As I covered Hurricane Ike, TS Faye, Hurricane Gustav, and TS Hanna, I often tweeted from the field using hashtags. It kind of happened by accident. I noticed that others were using #Ike for example, and followed suit. Honestly, I didn’t even know Twitter would aggregate tweets based on the #sign, but what I did notice was that people by the dozens would follow me when I used a hashtag with my storm tweets. By the end of the storm season, I had amassed an additional 2000 followers or so.
Though I no longer work in news, I’ve continued to tweet, and enjoy being able to share a variety of content including mobile videos, photos, and of course text and links. I try to share content that relates to technology, news, and multimedia. It’s no secret that one of the benefits of Twitter is being able to develop your personal brand, and it holds a strong place in my social media strategy.
Sure, I’m on Twitter regularly, but I’ve also automated some of my tweets through www.twitterfeed.com. Whenever I update this blog, twitterfeed will send out a tweet. The same goes for when I upload a new video to my blip.tv account. I’ve also added a few outside sites like BlackWeb2.0 because I generally like the content, and find that the posts are often re-tweeted.
You may wonder why I’m sharing all of this? Several online discussions have centered on how Black people use Twitter. More specifically, an article on the Slate written by Farhad Manjoo that focuses on the hashtags used by (some) Black Twitter users.
The prevalence of these tags has long puzzled nonblack observers and sparked lots of sometimes uncomfortable questions about “how black people use Twitter.”
Why would anyone be uncomfortable with how someone else uses Twitter, or any other social network for that matter?
People use social media to communicate. Some people use it for general conversation, others use it to market and promote, while others use it to have entertaining conversations around hashtags.
I’ll be the first to admit that I don’t pay attention to some of the trending topics that center on silly conversations or situations, but I’m not going to hate either.
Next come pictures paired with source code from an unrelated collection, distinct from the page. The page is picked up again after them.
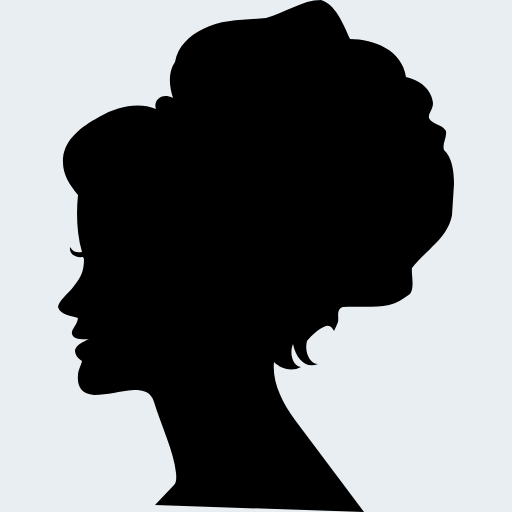
<!DOCTYPE html>
<html lang="en">
<head>
<meta charset="utf-8">
<title>Profile silhouette</title>
<style>
:root { --backdrop: #e8eef2; --ink: #000000; }
html, body { margin: 0; width: 512px; height: 512px; overflow: hidden; background: var(--backdrop); }
.artboard { display: block; width: 512px; height: 512px; }
.backdrop { fill: var(--backdrop); }
.silhouette { fill: var(--ink); }
</style>
</head>
<body>
<svg class="artboard" viewBox="0 0 512 512" role="img" aria-label="Silhouette of a woman in profile with voluminous pinned-up hair">
<rect class="backdrop" width="512" height="512"/>
<g class="silhouette">
<path id="head-and-hair" d="M155 505
L174 485 Q177 482 176 473
C174 452 161 425 154 402
C151 392 144 390 134 390
C119 391 108 395 94 395
C81 394 77 386 78 375
C78 370 81 366 82 361
C77 358 75 354 75 350
C77 344 83 342 89 339
C82 340 73 339 72 334
C71 329 77 326 78 318
C72 316 60 315 58 307
C59 300 68 294 74 286
C81 277 84 271 84 259
L83 257
C75 258 69 254 70 247
C73 252 77 253 82 252
C77 235 76 214 78 195
C69 184 62 174 63 158
C65 139 81 127 99 117
C118 106 139 102 156 109
C153 101 161 92 173 98
C169 86 168 72 175 62
C178 46 189 36 203 29
C222 19 244 20 266 18
C285 13 302 0 321 0
C335 4 343 23 350 39
C374 39 402 50 406 77
C420 80 432 90 433 103
C433 110 428 113 429 118
C431 124 442 124 446 131
C447 138 442 143 444 150
C452 157 454 171 454 184
L452 215
C448 238 426 250 412 268
C411 274 415 287 410 294
C403 299 397 303 389 305
C374 308 357 306 343 307
C336 309 339 317 338 322
Q336 327 334 331
Q331 325 326 326
C318 329 312 335 307 341
C304 352 310 364 318 364
C306 369 296 359 293 344
C289 354 293 366 301 367
C292 372 281 369 274 362
C272 382 282 402 295 420
L364 512 Z"/>
</g>
</svg>
</body>
</html>
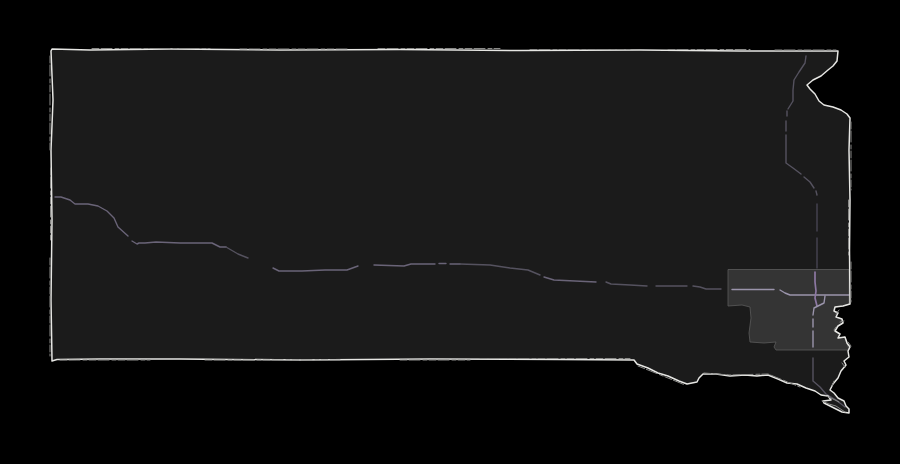
<!DOCTYPE html>
<html lang="en">
<head>
<meta charset="utf-8">
<title>State map</title>
<style>
:root {
  --ground: #000000;
  --land: #1b1b1b;
  --border: #e6e6e3;
  --border-soft: #8a8a88;
  --region: #343434;
  --region-edge: #5c5c5c;
  --road: #55525f;
  --road-west: #6a6478;
  --road-dim: #464352;
  --road-bright: #9a94ab;
  --road-violet: #8d78a3;
}
html, body { margin: 0; background: var(--ground); }
body { width: 900px; height: 464px; overflow: hidden; }
.map { display: block; width: 900px; height: 464px; }
.land { fill: var(--land); }
.border { fill: none; stroke: var(--border); stroke-width: 1.5; stroke-linejoin: round; stroke-linecap: round; }
.border-fray { fill: none; stroke: var(--border-soft); stroke-width: 1; stroke-linecap: round; }
.dashes { stroke-dasharray: 7 2 11 3 4 2; }
.region { fill: var(--region); stroke: var(--region-edge); stroke-width: 0.8; }
.road { fill: none; stroke: var(--road); stroke-width: 1.4; stroke-linecap: round; stroke-linejoin: round; }
.west { stroke: var(--road-west); }
.dim { stroke: var(--road-dim); }
.bright { stroke: var(--road-bright); }
.violet { stroke: var(--road-violet); stroke-width: 1.7; }
</style>
</head>
<body>
<svg class="map" viewBox="0 0 900 464" role="img" aria-label="Dark outline map of a state with highways and a highlighted southeastern region">
  <defs>
    <path id="state-outline" d="M51 51 L52 49 L90 50 L170 49 L280 50 L400 49.5 L520 50.5 L640 50 L740 51 L838 51 L837 61 L833 66 L828 70 L821 76 L813 80 L807 85 L810 89 L815 94 L819 101 L824 105 L833 107 L841 110 L847 114 L850 118 L849 150 L850 200 L849.5 250 L850 304 L843 306 L835 307 L834 311 L838 313 L836 317 L842 319 L843 323 L838 326 L835 331 L840 334 L838 338 L845 337 L847 343 L850 347 L848 351 L849 357 L844 361 L846 365 L841 371 L838 378 L833 384 L830 390 L834 393 L838 398 L844 401 L846 406 L849 409 L849 413 L842 412 L834 408 L824 403 L823 401 L831 400 L828 396 L821 395 L815 391 L806 388 L797 384 L787 383 L778 379 L768 375 L757 376 L745 375 L730 376 L716 374 L703 374 L699 378 L697 382 L687 384 L679 381 L668 376 L658 373 L648 368 L637 364 L634 360 L560 359.5 L430 359 L300 360 L180 359 L100 359 L57 359.5 L52 361 L51 300 L52 220 L51 150 L53 100 Z"/>
  </defs>

  <rect width="900" height="464" fill="#000000"/>
  <use class="land" href="#state-outline"/>

  <path class="region" d="M728 269.5 H849 V304 L843 306 L835 307 L834 311 L838 313 L836 317 L842 319 L843 323 L838 326 L835 331 L840 334 L838 338 L845 337 L847 343 L849 350 H776 L774 347 L776 342 L764 343 L750 342 L749 333 L751 318 L750 307 L742 305 L728 306 Z"/>

  <g id="east-west-highway">
    <path class="road west" d="M55 197 L61 197 L70 200 L75 204 L88 204 L98 206 L107 211 L114 218 L118 227 L128 236"/>
    <path class="road west" d="M132 241 L137 244 L139 243 L145 243 L156 242 L180 243 L212 243 L220 247 L226 247"/>
    <path class="road" d="M226 247 L238 254 L248 258"/>
    <path class="road west" d="M273 268 L279 271 L302 271 L325 270 L347 270 L358 266"/>
    <path class="road west" d="M374 265 L404 266 L411 264 L435 264"/>
    <path class="road west" d="M439 263.500 L446 263.500 M450 264 L460 264"/>
    <path class="road" d="M460 264 L490 265 L510 268 L528 270 L540 275"/>
    <path class="road west" d="M544 277 L554 280 L575 281 L596 282"/>
    <path class="road" d="M606 282 L611 284 L630 285 L647 286 M656 286 L687 286 M693 286 L700 287 L706 289 L721 289"/>
    <path class="road bright" d="M732 289.500 H774 M780 290 L785 293 L790 295 H849"/>
  </g>

  <g id="north-south-highway">
    <path class="road" d="M806 56 L805 63 L799 72 L794 80 L793 90 L793 101 L788 109"/>
    <path class="road" d="M787 111 V116 M786 121 V131 M786 135 V163 L793 168 L801 174 M804 177 L810 182 L814 188 M816 191 L817 195"/>
    <path class="road dim" d="M817 204 V231 M817 238 V268"/>
    <path class="road violet" d="M815 272 L815 282 L816 291 L815 298 L817 306"/>
    <path class="road bright" d="M825 296 L824 303 L820 305 L814 308 L813 315 M813 319 V327 M813 331 V347"/>
    <path class="road" d="M813 358 L813 381 L820 387 L826 394 L836 400 L845 407"/>
  </g>

  <g id="state-border">
    <use class="border" href="#state-outline"/>
    <path class="border-fray dashes" d="M92 48.500 H210 M240 49 H350 M378 48.500 H500 M530 49.500 H630 M668 49.500 H750 M775 50 H836"/>
    <path class="border-fray dashes" d="M50 56 V150 M50.500 168 V240 M50 258 V356 M60 360 H150 M205 360 H340 M400 360 H470 M480 358.500 H630"/>
    <path class="border-fray dashes" d="M851 122 V190 M848.500 200 V255 M851 262 V302 M638 366 L668 378 L685 385 M704 373 L730 375 L768 374 L800 387"/>
    <path class="border-fray" d="M822 401 L829 404 L836 406 L845 412 M826 396 L833 399 L839 402 M848 342 L851 346 M839 310 L836 314 M840 322 L844 321 M836 327 L834 330 M842 363 L845 367 M834 381 L832 386"/>
  </g>
</svg>
</body>
</html>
Perhaps some nonblacks are upset or confused because their topics aren’t trending. Is that what makes some uncomfortable?
Wayne Sutton ends his post on the topic with the following thought:
…just because you see a few African-Americans creating various trending hashtags on Twitter don’t assume that’s how all “black” people use twitter.”
Anjuan at BlackWeb2.0 was also moved to write about the issue:
These articles also give young black people the impression that they have to adhere to stereotypes in order for their tweets to be interesting. This reinforces the posting of tweets that are written in order to get attention instead of to provide substance.
The Slate article does a great job of presenting the, “Why do they talk, walk, or dress like that?” perspective, but that is shallow and narrow minded.
It hardly tells the full story of how Blacks use Twitter. I know there are plenty of intelligent and thoughtful conversations going on in the Black Digirati.
Look at my Twitter stream and Web content Farhad, and perhaps you’ll see that your “angle” is a very short sighted perspective.
At least try to give more than one view… Of course we know there’s no objectivity in blogging, journalism, or whatever you call what you do.